◆ **Task to complete**
Collect from the data below each line with "straw".

◆ **Data to examine**

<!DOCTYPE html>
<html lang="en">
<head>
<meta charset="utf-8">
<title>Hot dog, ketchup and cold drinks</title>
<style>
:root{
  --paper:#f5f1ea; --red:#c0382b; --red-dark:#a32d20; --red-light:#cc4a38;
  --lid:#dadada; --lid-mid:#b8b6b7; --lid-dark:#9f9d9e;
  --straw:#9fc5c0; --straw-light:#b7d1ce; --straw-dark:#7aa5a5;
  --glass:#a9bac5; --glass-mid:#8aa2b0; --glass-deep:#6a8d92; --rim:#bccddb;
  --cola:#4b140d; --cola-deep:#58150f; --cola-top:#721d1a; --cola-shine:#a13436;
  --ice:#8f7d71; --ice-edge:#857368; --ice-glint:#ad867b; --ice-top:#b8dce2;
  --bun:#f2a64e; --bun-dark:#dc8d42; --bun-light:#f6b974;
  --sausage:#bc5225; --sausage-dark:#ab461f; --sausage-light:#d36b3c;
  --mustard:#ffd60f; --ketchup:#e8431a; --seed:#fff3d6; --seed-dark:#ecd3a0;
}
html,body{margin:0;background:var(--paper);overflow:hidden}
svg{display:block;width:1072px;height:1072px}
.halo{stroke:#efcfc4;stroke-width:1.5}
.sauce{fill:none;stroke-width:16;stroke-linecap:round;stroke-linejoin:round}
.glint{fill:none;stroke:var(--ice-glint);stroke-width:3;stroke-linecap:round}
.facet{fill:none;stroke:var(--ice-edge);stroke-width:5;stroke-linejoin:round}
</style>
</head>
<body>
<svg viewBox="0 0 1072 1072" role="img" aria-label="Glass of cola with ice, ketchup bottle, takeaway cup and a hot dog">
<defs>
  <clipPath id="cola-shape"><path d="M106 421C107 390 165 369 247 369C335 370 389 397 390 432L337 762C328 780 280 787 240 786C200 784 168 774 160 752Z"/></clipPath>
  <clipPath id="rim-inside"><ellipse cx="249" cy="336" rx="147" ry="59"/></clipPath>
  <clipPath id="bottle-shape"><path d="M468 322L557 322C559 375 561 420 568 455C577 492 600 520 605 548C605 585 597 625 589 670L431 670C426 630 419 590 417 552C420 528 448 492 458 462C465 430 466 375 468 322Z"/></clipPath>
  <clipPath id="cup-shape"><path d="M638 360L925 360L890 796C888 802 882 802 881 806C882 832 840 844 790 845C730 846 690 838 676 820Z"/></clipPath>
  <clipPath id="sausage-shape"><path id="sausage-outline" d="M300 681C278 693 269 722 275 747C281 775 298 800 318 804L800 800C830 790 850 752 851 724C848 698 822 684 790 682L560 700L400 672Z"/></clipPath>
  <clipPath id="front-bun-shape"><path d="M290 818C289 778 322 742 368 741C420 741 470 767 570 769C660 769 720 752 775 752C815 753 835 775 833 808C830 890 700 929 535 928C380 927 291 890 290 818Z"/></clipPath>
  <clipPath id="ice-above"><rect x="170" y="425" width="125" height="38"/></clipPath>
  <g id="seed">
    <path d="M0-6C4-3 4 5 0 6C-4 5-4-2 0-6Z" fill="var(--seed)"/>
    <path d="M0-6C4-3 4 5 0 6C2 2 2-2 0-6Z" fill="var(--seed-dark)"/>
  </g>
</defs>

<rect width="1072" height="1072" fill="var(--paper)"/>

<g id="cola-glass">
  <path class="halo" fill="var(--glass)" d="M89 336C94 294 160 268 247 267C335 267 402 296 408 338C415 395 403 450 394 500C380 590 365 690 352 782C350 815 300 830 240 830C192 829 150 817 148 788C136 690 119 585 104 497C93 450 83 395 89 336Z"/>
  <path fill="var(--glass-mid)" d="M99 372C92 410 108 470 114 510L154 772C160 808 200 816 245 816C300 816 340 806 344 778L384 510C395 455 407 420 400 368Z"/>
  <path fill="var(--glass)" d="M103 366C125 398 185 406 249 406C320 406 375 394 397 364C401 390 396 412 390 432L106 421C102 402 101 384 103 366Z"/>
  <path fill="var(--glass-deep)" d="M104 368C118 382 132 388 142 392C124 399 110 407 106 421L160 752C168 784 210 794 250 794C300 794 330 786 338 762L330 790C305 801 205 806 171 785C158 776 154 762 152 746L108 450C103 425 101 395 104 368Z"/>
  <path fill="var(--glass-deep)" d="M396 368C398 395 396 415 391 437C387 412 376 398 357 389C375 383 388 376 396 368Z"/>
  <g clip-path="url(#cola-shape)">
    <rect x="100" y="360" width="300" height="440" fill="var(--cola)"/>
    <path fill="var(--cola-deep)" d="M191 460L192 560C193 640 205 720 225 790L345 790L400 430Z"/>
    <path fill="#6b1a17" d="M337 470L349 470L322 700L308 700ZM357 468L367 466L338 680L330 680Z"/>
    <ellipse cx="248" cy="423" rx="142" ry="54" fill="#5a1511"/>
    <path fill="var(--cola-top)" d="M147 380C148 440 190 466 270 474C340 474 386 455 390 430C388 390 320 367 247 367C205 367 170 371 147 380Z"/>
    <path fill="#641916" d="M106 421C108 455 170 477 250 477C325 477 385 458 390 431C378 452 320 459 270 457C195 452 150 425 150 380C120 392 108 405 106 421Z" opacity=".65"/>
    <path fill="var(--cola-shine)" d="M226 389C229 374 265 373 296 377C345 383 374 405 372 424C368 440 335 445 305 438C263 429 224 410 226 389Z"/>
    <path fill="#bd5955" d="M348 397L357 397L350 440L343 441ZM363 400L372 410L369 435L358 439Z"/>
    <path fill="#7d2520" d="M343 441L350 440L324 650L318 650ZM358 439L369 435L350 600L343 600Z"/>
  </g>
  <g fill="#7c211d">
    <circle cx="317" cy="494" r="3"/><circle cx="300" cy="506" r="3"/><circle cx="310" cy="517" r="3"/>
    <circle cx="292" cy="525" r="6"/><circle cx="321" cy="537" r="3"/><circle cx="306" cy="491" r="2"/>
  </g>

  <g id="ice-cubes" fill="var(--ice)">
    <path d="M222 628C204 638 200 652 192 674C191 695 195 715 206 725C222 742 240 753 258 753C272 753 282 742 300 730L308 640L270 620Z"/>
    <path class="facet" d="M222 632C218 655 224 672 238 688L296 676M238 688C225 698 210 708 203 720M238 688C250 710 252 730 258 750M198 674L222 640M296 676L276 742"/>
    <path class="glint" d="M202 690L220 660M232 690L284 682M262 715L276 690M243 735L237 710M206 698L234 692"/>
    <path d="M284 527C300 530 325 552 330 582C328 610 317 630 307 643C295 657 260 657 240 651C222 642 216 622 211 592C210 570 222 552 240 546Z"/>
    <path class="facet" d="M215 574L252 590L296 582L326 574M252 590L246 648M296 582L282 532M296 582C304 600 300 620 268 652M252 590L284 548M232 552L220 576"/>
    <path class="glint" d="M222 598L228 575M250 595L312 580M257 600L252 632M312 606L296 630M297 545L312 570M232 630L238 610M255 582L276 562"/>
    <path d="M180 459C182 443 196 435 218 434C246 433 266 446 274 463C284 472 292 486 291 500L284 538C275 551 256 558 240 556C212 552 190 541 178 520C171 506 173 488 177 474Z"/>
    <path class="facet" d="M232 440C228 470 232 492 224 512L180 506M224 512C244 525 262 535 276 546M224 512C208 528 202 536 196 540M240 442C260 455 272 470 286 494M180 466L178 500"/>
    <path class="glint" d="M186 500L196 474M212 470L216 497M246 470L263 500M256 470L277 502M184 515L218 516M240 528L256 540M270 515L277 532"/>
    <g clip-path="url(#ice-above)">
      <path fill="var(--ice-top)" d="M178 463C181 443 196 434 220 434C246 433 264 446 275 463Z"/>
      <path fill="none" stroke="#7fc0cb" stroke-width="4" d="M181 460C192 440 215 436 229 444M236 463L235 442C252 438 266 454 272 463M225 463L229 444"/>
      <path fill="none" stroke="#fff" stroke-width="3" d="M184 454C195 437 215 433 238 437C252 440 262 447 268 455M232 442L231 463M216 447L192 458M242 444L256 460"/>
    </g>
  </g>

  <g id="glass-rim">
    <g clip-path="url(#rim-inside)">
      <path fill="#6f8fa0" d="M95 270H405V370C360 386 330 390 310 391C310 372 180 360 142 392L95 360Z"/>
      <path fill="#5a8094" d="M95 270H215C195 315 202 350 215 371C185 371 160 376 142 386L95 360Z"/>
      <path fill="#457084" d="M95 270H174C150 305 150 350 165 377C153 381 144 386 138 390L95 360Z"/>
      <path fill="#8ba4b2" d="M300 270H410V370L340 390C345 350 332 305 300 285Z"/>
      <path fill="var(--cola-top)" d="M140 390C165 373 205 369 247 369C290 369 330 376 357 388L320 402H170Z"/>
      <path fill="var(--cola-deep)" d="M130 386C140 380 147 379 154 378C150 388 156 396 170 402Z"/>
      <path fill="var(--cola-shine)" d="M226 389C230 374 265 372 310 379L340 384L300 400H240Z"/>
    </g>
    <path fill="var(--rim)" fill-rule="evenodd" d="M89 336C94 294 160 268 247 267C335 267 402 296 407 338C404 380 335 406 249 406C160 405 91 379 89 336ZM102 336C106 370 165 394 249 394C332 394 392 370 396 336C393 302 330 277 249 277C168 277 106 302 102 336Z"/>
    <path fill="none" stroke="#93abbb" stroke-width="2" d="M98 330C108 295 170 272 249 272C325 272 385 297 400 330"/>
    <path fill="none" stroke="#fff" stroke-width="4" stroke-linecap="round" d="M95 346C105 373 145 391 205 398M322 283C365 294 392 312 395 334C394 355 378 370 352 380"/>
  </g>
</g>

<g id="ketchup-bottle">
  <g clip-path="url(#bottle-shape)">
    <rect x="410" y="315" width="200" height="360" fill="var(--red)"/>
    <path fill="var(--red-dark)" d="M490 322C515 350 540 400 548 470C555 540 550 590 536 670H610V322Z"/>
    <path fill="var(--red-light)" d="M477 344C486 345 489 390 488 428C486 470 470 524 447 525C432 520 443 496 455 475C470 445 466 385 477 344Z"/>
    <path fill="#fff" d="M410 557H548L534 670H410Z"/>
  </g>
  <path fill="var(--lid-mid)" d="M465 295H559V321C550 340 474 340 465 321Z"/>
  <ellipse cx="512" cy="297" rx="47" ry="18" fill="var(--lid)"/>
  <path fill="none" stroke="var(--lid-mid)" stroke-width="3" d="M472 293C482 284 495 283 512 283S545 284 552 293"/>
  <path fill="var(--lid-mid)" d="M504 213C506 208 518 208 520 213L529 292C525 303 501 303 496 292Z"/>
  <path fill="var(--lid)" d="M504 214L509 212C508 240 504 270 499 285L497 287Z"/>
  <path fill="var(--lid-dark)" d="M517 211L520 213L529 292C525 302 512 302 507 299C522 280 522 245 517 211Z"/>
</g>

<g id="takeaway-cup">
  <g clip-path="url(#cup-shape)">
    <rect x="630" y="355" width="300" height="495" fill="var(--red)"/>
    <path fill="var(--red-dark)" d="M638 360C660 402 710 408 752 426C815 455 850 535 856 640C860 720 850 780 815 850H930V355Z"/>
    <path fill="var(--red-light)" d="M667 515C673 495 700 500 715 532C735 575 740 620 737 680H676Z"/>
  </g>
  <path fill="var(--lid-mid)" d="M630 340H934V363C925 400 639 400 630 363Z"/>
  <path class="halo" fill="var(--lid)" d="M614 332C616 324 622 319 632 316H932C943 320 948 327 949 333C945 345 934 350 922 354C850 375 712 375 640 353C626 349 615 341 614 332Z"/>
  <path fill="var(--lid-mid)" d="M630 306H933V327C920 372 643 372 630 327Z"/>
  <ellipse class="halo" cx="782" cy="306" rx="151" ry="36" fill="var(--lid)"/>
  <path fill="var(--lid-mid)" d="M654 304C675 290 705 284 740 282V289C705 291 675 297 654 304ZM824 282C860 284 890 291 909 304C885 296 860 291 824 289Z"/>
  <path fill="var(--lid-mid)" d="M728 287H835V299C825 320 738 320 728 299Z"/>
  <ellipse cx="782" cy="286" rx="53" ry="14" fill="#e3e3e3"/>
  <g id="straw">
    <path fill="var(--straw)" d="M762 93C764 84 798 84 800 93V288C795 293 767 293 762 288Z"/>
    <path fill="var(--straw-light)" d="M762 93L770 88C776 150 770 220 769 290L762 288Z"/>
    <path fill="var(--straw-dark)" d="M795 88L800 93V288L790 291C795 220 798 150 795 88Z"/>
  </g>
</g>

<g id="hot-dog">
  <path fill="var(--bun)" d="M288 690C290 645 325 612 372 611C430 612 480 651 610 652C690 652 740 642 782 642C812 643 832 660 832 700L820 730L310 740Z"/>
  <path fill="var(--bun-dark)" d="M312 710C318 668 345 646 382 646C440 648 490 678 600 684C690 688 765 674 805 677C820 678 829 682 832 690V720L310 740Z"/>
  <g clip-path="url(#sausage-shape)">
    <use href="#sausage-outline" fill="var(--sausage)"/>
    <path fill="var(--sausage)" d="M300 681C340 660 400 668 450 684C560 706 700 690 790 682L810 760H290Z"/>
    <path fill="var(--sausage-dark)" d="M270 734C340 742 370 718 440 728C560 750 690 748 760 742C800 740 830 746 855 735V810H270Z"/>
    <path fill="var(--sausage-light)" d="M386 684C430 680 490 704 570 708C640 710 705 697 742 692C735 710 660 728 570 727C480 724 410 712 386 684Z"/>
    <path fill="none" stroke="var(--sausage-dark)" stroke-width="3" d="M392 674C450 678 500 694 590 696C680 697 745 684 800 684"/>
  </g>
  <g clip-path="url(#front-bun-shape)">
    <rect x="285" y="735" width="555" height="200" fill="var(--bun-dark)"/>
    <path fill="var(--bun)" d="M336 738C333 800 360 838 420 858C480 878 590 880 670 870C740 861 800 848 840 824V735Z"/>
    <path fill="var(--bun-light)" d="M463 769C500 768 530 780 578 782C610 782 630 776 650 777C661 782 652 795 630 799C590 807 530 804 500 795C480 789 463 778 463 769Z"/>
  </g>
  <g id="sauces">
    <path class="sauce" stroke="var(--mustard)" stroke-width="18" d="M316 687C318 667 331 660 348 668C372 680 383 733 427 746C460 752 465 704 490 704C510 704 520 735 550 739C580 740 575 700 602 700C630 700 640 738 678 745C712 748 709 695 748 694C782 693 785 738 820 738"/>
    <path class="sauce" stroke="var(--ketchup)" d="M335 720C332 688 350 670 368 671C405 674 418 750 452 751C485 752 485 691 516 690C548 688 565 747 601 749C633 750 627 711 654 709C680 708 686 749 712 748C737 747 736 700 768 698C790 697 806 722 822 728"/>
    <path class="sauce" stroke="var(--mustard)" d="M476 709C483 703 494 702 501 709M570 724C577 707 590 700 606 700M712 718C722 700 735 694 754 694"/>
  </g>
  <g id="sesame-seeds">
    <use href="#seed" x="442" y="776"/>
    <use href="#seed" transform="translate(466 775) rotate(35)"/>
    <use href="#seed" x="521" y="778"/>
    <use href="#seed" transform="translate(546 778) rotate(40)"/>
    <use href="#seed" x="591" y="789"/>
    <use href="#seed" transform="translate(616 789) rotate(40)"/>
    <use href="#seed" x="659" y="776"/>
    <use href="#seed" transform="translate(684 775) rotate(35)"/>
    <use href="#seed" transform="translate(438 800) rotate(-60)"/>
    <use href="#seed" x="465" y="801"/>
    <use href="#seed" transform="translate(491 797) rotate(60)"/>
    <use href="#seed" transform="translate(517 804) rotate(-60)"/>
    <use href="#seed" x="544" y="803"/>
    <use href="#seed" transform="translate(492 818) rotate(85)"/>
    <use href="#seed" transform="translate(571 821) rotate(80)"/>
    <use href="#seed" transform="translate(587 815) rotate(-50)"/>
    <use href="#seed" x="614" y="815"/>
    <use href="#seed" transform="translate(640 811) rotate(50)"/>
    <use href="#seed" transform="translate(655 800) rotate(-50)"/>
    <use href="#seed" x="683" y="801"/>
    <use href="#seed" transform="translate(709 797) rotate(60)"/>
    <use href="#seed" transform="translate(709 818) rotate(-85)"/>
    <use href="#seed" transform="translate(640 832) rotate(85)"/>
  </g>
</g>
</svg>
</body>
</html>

◆ **Your solution**
  --straw:#9fc5c0; --straw-light:#b7d1ce; --straw-dark:#7aa5a5;
  <g id="straw">
    <path fill="var(--straw)" d="M762 93C764 84 798 84 800 93V288C795 293 767 293 762 288Z"/>
    <path fill="var(--straw-light)" d="M762 93L770 88C776 150 770 220 769 290L762 288Z"/>
    <path fill="var(--straw-dark)" d="M795 88L800 93V288L790 291C795 220 798 150 795 88Z"/>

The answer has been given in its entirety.